Iranian intelligence has also recruited Afghan immigrants on their soil to assist their support for Taliban, ferrying a variety of weapons including “82mm mortars, light machine guns, AK-47 rifles, rocket-propelled grenades and materials for making roadside bombs,” The Wall Street Journal reported.

Tehran has further been accused of enjoying affiliations with al-Qaeda, a known ally of the Taliban.

Iran’s Ministry of Intelligence and Security has “over the past 20 years, provided financial, material, technological, and other support services to AQI,” The Tower reported, citing the Pentagon’s Irregular Warfare Support Program analysis.

Further:

“In 2012, the United States Treasury Department exposed the extensive financial ties between Iran and al-Qaeda in Iraq (AQI), the terrorist organization that evolved into ISIS.

“The generous support Iran afforded ISIS in its formative years was part of a broader alliance that the Islamic Republic established with al-Qaeda over a decade ago.”

According to Michael Pregent, a former U.S. military intelligence officer:

“Iran needs the threat of ISIS and Sunni jihadist groups to stay in Syria and Iraq in order to become further entrenched in Damascus and Baghdad.”

Down the road, U.S. officials raised similar charges against the Assad regime bombing non-Islamist rebels “in support of ISIL’s advance on Aleppo,” in practice supporting the terror group push back the Syrian opposition fighting the Assad regime.

Iran considers its support for terrorist and extremist groups, Shiites and Sunnis alike, through a perspective of convenience. From Hamas to Taliban, to the Lebanese Hezbollah and Shiite militias in Syria, Iraq and the Houthis in Yemen, Iran supports and backs groups precisely acting and pursuing its interests in specific areas of the Middle East.

Iranian opposition leader Maryam Rajavi, president of the National Council of Resistance of Iran, an umbrella group of entities including the People’s Mojahedin Organization of Iran seeking peaceful regime change in Iran, recently warned of Tehran’s meddling across the region.
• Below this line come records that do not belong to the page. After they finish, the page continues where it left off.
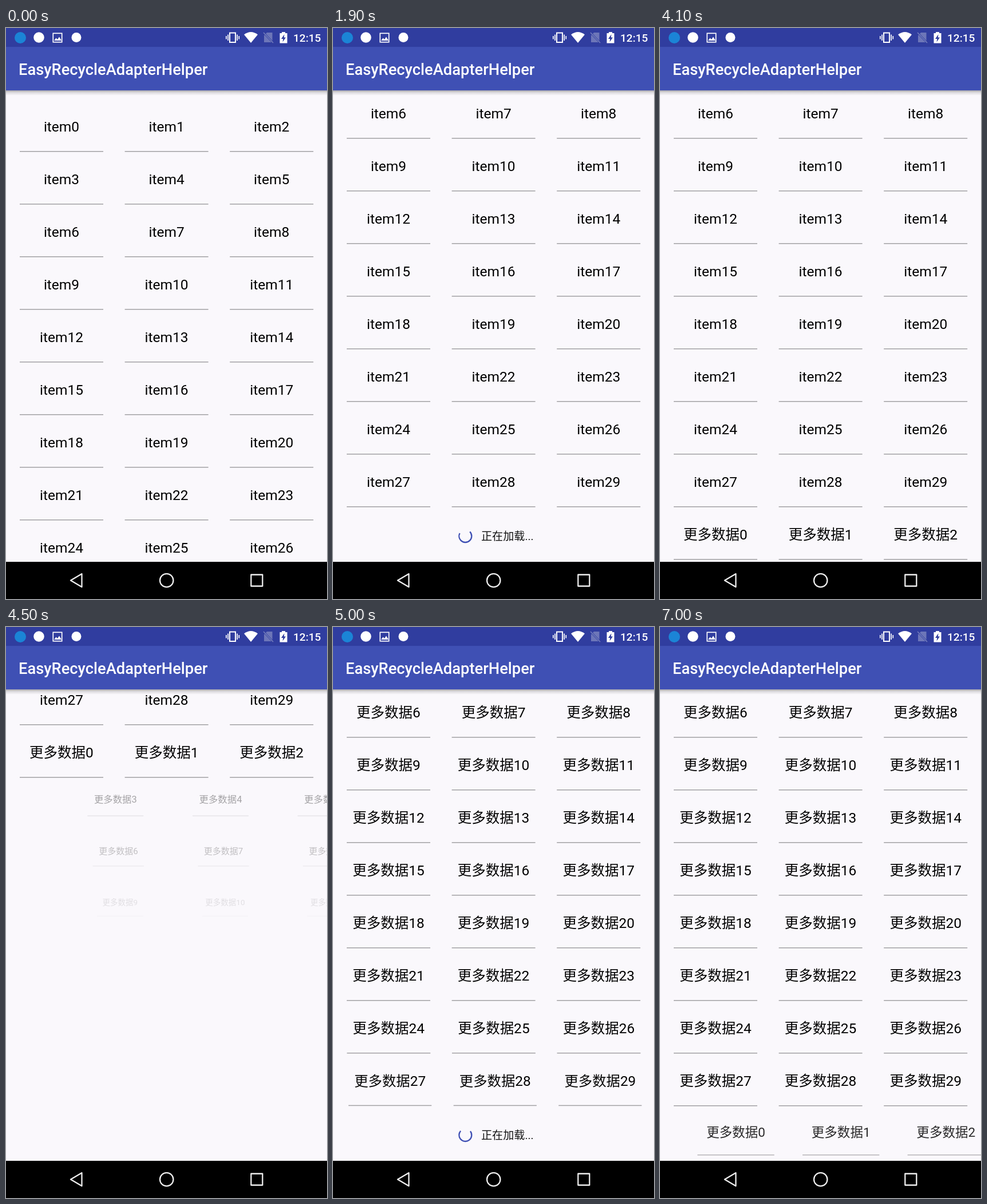
An HTML page with a canvas for the animation above (7100 ms loop, 561 by 998 pixels).

```html
<!DOCTYPE html>
<html lang="zh-CN">
<head>
<meta charset="utf-8">
<title>Recycler list</title>
<style>
html, body { margin: 0; width: 100%; height: 100%; overflow: hidden; background: #000; }
canvas { display: block; }
</style>
</head>
<body>
<canvas id="stage" width="561" height="998"></canvas>
<script>
const g = document.getElementById('stage').getContext('2d');
const LOOP = 7100, STEP = 100, ROW = 92, FADE = 400;
const FONT = 'Roboto, "Noto Sans CJK SC", "Noto Sans CJK", sans-serif';
const STATUS = '#303d9f', BAR = '#3f50b4', PAPER = '#faf8fc';

function text(str, x, y, size, color, weight = 400, align = 'left') {
  g.font = `${weight} ${size}px ${FONT}`;
  g.textAlign = align;
  g.fillStyle = color;
  g.fillText(str, x, y);
}

function box(x, y, w, h, color) {
  g.fillStyle = color;
  g.fillRect(x, y, w, h);
}

function disc(x, y, r, color) {
  g.fillStyle = color;
  g.beginPath();
  g.arc(x, y, r, 0, Math.PI * 2);
  g.fill();
}

function poly(points, color) {
  g.fillStyle = color;
  g.beginPath();
  points.forEach(p => g.lineTo(...p));
  g.closePath();
  g.fill();
}

function scrollAt(t) {
  if (t < 1500) return 0;
  if (t < 1600) return 133;
  if (t < 4400) return 207;
  if (t < 4500) return 430;
  if (t < 4600) return 873;
  return 1127;
}

// Time at which a row starts to slide in
function rowStart(row) {
  if (row < 9) return -FADE;
  if (row === 9) return 1500;
  if (row === 10) return 3640;
  if (row < 20) return 4425 + 27 * (row - 11);
  return 6760;
}

function drawRow(row, y, t) {
  const p = Math.min(1, (t - rowStart(row)) / FADE);
  if (p <= 0) return;
  const shift = 51.5 * (1 + Math.cos(Math.PI * p));
  const ease = 1 - (1 - p) ** 2;
  for (let col = 0; col < 3; col++) {
    const n = row * 3 + col;
    g.save();
    g.globalAlpha = ease;
    g.translate(97 + 183.6 * col + shift, y - 31);
    g.scale(0.5 + ease / 2, 0.5 + ease / 2);
    text((row < 10 ? 'item' : '更多数据') + n % 30, 0, 40, 24.5, '#000', 400, 'center');
    box(-73, 74, 146, 1.5, '#a2a1a4');
    g.restore();
  }
}

const swift = x => {
  x = Math.max(0, Math.min(1, x));
  return 1 - (1 - x ** 1.6) ** 3;
};

function drawLoader(y, age) {
  const phase = age / 1333 % 1;
  const turn = age / 6665 * 2 + phase / 4 - 0.35;
  const from = turn + 0.75 * swift(phase * 2 - 1);
  const to = turn + 0.75 * swift(phase * 2);
  g.strokeStyle = BAR;
  g.lineWidth = 2.3;
  g.beginPath();
  g.arc(231.3, y, 11, from * Math.PI * 2, (to + 0.01) * Math.PI * 2);
  g.stroke();
  text('正在加载...', 259, y + 7, 19.1, '#111');
}

function drawStatus() {
  box(0, 0, 561, 33, STATUS);
  disc(25, 17, 10, '#1b84d6');
  disc(57.5, 16.5, 9.3, '#fff');
  disc(123, 16.5, 8.5, '#fff');

  g.strokeStyle = '#fff';
  g.lineWidth = 1.7;
  g.strokeRect(82.3, 9.3, 15.4, 15.4);
  poly([[84, 22], [87.5, 17.5], [90, 20], [93, 15.5], [97, 22]], '#fff');

  g.lineWidth = 2;
  g.strokeRect(391, 8.5, 10, 16.5);
  for (const side of [-1, 1]) {
    box(395.2 + side * 8, 11.5, 1.7, 10.5, '#fff');
    box(395.2 + side * 11.2, 14, 1.7, 5.5, '#fff');
  }

  g.fillStyle = '#fff';
  g.beginPath();
  g.moveTo(428, 26);
  g.lineTo(416, 11.5);
  g.quadraticCurveTo(428, 2.5, 440, 11.5);
  g.fill();

  poly([[456, 8], [465.5, 8], [465.5, 25], [451, 25], [451, 13]], '#6d76b8');
  g.lineWidth = 3;
  g.strokeStyle = STATUS;
  g.beginPath();
  g.moveTo(450, 8);
  g.lineTo(467, 26);
  g.stroke();
  g.lineWidth = 1.5;
  g.strokeStyle = '#7780bd';
  g.stroke();

  box(478.5, 9, 13, 17.5, '#fff');
  box(482, 7, 6, 3, '#fff');
  poly([[486.5, 11], [481, 19], [484.3, 19], [483.5, 24.5], [489, 16.5], [485.8, 16.5]], STATUS);
  text('12:15', 502, 24, 19.1, '#fff', 500);
}

function drawNav() {
  box(0, 933, 561, 65, '#000');
  g.strokeStyle = '#eee';
  g.lineWidth = 2.3;
  g.lineJoin = 'round';
  g.beginPath();
  g.moveTo(113, 965.5);
  g.lineTo(132.5, 954);
  g.lineTo(132.5, 977);
  g.closePath();
  g.stroke();
  g.beginPath();
  g.arc(280.7, 965.5, 11.7, 0, Math.PI * 2);
  g.stroke();
  g.strokeRect(428.3, 955.5, 20, 20);
  g.lineJoin = 'miter';
}

function draw(t) {
  const scroll = scrollAt(t);
  box(0, 0, 561, 998, PAPER);
  for (let row = 0; row <= 20; row++) {
    const y = 172 + row * ROW - scroll;
    if (y > 60 && y < 970) drawRow(row, y, t);
  }
  if (t < 3700) drawLoader(1095 - scroll, Math.max(0, t - 1433));
  else if (t > 4500 && t < 6800) drawLoader(2015 - scroll, t - 4500);

  const shade = g.createLinearGradient(0, 109, 0, 118);
  shade.addColorStop(0, 'rgba(0,0,0,.32)');
  shade.addColorStop(0.4, 'rgba(0,0,0,.12)');
  shade.addColorStop(1, 'rgba(0,0,0,0)');
  box(0, 109, 561, 9, shade);
  box(0, 33, 561, 76, BAR);
  text('EasyRecycleAdapterHelper', 22, 81.5, 27.3, '#fff', 500);
  drawStatus();
  drawNav();
}

// The screen refreshes ten times a second
const begin = performance.now();
function tick() {
  const t = (performance.now() - begin) % LOOP;
  draw(Math.floor(t / STEP) * STEP);
  requestAnimationFrame(tick);
}
tick();
</script>
</body>
</html>
```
“The regime in Tehran is the source of crisis in the region and killings in Syria; it has played the greatest role in the expansion and continuation of ISIS. Peace and tranquility in the region can only be achieved by evicting this regime from the region,” she said in a statement.

Such a relationship with the Afghan Taliban reveals the bogus nature of Iran’s claims of fighting terrorism and ISIS in Syria and Iraq.

In Afghanistan, we have to admit Iran is in fact supporting the Taliban and essentially destabilizing a state and government supported by the West, and the international community as a whole.

Iran has most likely, as forecasted by U.S. Secretary of State John Kerry, used billions of previously sanctioned money released as a result of the Iranian nuclear deal to boost its efforts in supporting terrorism and insecurity across the region.

Amir Basiri is an Iranian human rights activist and analyst. His writing has appeared in Forbes and The Washington Examiner, among other publications. Follow him on Twitter: @amir_bas.

Originally published in The Hill